Search the entries for lines that contain the word "floor", and report each one found.

Top of Provided material

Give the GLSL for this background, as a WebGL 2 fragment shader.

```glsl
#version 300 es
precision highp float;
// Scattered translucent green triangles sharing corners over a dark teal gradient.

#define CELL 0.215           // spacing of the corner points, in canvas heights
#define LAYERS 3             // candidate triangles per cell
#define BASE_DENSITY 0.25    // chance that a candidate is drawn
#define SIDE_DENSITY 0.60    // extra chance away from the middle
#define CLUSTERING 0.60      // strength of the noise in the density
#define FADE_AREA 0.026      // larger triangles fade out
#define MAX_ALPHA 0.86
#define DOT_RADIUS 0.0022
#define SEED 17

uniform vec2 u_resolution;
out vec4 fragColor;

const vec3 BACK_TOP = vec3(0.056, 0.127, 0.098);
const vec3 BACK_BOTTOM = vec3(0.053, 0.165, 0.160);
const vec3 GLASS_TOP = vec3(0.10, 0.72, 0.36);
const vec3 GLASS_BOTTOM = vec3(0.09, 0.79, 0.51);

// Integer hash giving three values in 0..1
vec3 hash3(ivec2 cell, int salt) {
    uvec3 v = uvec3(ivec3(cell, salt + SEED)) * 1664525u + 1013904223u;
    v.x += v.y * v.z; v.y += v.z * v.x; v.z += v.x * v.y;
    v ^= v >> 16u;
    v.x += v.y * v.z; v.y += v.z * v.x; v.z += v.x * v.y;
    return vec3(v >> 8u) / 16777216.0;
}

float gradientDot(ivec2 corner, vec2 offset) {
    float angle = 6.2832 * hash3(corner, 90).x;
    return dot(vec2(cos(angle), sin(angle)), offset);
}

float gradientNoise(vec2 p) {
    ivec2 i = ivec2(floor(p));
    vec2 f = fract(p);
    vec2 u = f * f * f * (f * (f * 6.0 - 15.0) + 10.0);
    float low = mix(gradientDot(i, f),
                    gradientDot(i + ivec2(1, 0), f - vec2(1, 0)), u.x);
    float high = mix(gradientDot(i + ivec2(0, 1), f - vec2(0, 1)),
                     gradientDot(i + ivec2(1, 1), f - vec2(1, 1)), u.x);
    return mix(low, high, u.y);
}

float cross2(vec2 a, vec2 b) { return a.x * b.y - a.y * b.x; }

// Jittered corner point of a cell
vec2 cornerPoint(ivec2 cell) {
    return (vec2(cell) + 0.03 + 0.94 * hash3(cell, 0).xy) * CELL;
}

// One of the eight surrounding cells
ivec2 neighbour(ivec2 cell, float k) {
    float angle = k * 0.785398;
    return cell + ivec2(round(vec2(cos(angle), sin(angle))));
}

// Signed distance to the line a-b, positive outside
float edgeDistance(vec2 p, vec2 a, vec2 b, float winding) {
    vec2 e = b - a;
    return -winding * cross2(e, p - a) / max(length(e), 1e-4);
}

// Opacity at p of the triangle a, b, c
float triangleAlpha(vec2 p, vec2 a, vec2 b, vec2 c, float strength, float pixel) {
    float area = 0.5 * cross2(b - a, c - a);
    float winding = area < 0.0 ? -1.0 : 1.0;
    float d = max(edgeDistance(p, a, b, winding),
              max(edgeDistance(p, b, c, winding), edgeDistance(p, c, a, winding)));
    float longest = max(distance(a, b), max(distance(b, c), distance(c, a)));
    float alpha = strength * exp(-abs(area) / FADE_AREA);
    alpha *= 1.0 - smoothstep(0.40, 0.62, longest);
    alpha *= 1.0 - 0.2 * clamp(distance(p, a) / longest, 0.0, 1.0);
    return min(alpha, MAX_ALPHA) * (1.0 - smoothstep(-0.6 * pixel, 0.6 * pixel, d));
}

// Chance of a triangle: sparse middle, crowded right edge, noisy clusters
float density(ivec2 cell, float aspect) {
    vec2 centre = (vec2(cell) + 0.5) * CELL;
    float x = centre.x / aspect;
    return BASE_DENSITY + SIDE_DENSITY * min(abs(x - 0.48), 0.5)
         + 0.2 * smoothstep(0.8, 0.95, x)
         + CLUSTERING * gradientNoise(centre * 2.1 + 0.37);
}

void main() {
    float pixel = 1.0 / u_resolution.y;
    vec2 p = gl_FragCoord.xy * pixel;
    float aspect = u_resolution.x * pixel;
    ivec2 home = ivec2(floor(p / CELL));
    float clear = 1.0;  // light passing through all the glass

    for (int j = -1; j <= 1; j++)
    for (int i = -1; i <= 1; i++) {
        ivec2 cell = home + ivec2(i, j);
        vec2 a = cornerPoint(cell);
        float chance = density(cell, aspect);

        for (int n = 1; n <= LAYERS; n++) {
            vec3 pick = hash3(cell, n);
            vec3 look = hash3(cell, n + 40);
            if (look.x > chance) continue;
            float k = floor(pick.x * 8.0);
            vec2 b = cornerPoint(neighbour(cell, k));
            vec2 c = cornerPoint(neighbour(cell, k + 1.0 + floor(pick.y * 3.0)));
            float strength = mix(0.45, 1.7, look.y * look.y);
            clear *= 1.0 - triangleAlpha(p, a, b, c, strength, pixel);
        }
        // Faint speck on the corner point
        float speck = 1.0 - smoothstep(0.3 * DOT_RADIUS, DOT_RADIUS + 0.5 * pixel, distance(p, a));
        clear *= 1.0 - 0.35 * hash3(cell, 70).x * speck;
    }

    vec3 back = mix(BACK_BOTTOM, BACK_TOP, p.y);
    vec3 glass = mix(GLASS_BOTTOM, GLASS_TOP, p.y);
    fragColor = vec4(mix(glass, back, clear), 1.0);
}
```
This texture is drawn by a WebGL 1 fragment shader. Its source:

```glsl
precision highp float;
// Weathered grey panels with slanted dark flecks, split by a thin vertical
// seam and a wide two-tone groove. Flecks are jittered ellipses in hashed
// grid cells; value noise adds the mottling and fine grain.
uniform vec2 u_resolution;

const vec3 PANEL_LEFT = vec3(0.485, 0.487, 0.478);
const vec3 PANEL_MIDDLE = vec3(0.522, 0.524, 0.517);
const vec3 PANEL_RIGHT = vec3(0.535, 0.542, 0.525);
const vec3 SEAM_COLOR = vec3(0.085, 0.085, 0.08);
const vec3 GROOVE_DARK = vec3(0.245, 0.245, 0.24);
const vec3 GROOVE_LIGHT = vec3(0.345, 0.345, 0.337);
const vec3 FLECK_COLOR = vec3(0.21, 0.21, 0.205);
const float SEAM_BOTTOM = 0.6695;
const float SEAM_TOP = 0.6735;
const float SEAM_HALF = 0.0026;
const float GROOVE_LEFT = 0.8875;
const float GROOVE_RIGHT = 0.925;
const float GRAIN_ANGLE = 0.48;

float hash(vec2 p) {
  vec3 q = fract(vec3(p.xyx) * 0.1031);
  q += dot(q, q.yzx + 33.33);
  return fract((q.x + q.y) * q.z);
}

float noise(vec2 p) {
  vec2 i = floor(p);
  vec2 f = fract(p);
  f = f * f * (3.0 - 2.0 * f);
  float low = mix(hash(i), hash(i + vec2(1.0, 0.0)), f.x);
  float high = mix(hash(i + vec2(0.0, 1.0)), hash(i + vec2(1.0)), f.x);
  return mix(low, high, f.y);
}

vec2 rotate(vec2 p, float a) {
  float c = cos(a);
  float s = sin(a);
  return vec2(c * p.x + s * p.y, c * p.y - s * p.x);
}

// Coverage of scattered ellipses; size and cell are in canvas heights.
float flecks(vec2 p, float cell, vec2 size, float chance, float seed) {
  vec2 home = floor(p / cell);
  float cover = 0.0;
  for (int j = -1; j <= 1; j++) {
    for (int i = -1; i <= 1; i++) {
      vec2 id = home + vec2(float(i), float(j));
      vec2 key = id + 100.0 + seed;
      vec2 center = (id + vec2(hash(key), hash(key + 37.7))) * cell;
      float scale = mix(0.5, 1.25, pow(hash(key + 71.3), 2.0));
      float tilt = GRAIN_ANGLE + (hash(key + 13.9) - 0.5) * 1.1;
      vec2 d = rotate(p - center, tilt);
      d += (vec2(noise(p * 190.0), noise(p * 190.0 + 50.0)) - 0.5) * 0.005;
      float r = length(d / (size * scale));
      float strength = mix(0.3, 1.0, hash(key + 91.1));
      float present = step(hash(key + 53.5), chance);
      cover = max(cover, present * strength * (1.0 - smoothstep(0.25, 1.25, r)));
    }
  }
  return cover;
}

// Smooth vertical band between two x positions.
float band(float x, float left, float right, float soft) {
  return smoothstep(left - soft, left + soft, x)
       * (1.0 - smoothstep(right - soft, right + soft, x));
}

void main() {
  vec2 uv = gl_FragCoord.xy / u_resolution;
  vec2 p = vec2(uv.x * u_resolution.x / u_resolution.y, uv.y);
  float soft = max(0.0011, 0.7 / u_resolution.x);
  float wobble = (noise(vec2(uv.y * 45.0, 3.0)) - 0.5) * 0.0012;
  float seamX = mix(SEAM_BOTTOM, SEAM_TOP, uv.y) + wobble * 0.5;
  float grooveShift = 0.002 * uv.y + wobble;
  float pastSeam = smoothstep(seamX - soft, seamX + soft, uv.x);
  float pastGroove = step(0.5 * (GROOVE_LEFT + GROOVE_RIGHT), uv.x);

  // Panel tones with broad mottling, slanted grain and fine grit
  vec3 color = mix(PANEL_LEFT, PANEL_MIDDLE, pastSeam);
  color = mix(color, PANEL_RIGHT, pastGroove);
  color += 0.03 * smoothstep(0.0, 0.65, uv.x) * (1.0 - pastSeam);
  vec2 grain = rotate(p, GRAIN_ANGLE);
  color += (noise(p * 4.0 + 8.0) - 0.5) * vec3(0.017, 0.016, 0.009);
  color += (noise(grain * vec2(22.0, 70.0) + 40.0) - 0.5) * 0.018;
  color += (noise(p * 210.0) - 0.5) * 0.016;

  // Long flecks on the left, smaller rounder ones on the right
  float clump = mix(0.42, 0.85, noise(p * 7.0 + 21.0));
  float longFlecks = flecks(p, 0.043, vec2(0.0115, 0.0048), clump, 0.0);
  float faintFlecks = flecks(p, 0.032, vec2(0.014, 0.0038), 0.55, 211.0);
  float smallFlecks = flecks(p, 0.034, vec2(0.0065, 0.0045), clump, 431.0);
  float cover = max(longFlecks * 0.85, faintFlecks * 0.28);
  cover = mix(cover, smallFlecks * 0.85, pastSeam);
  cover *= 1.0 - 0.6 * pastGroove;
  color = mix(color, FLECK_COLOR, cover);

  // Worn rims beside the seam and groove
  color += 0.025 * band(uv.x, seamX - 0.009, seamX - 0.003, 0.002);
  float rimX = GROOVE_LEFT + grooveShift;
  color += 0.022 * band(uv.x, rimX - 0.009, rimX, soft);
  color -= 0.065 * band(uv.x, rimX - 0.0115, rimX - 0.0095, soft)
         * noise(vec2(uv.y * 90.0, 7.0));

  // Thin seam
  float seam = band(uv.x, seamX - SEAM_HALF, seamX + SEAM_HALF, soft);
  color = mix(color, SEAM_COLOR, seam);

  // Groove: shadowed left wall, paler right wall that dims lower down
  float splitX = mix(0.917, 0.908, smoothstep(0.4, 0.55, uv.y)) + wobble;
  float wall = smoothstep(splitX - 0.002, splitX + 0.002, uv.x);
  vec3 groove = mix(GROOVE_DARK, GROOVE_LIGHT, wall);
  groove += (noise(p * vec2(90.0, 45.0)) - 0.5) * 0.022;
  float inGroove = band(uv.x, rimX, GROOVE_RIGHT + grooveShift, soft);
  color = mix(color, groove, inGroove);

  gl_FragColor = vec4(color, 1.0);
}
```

Bottom of Provided material

#### Written answer
    ivec2 i = ivec2(floor(p));
    ivec2 home = ivec2(floor(p / CELL));
            float k = floor(pick.x * 8.0);
            vec2 c = cornerPoint(neighbour(cell, k + 1.0 + floor(pick.y * 3.0)));
  vec2 i = floor(p);
  vec2 home = floor(p / cell);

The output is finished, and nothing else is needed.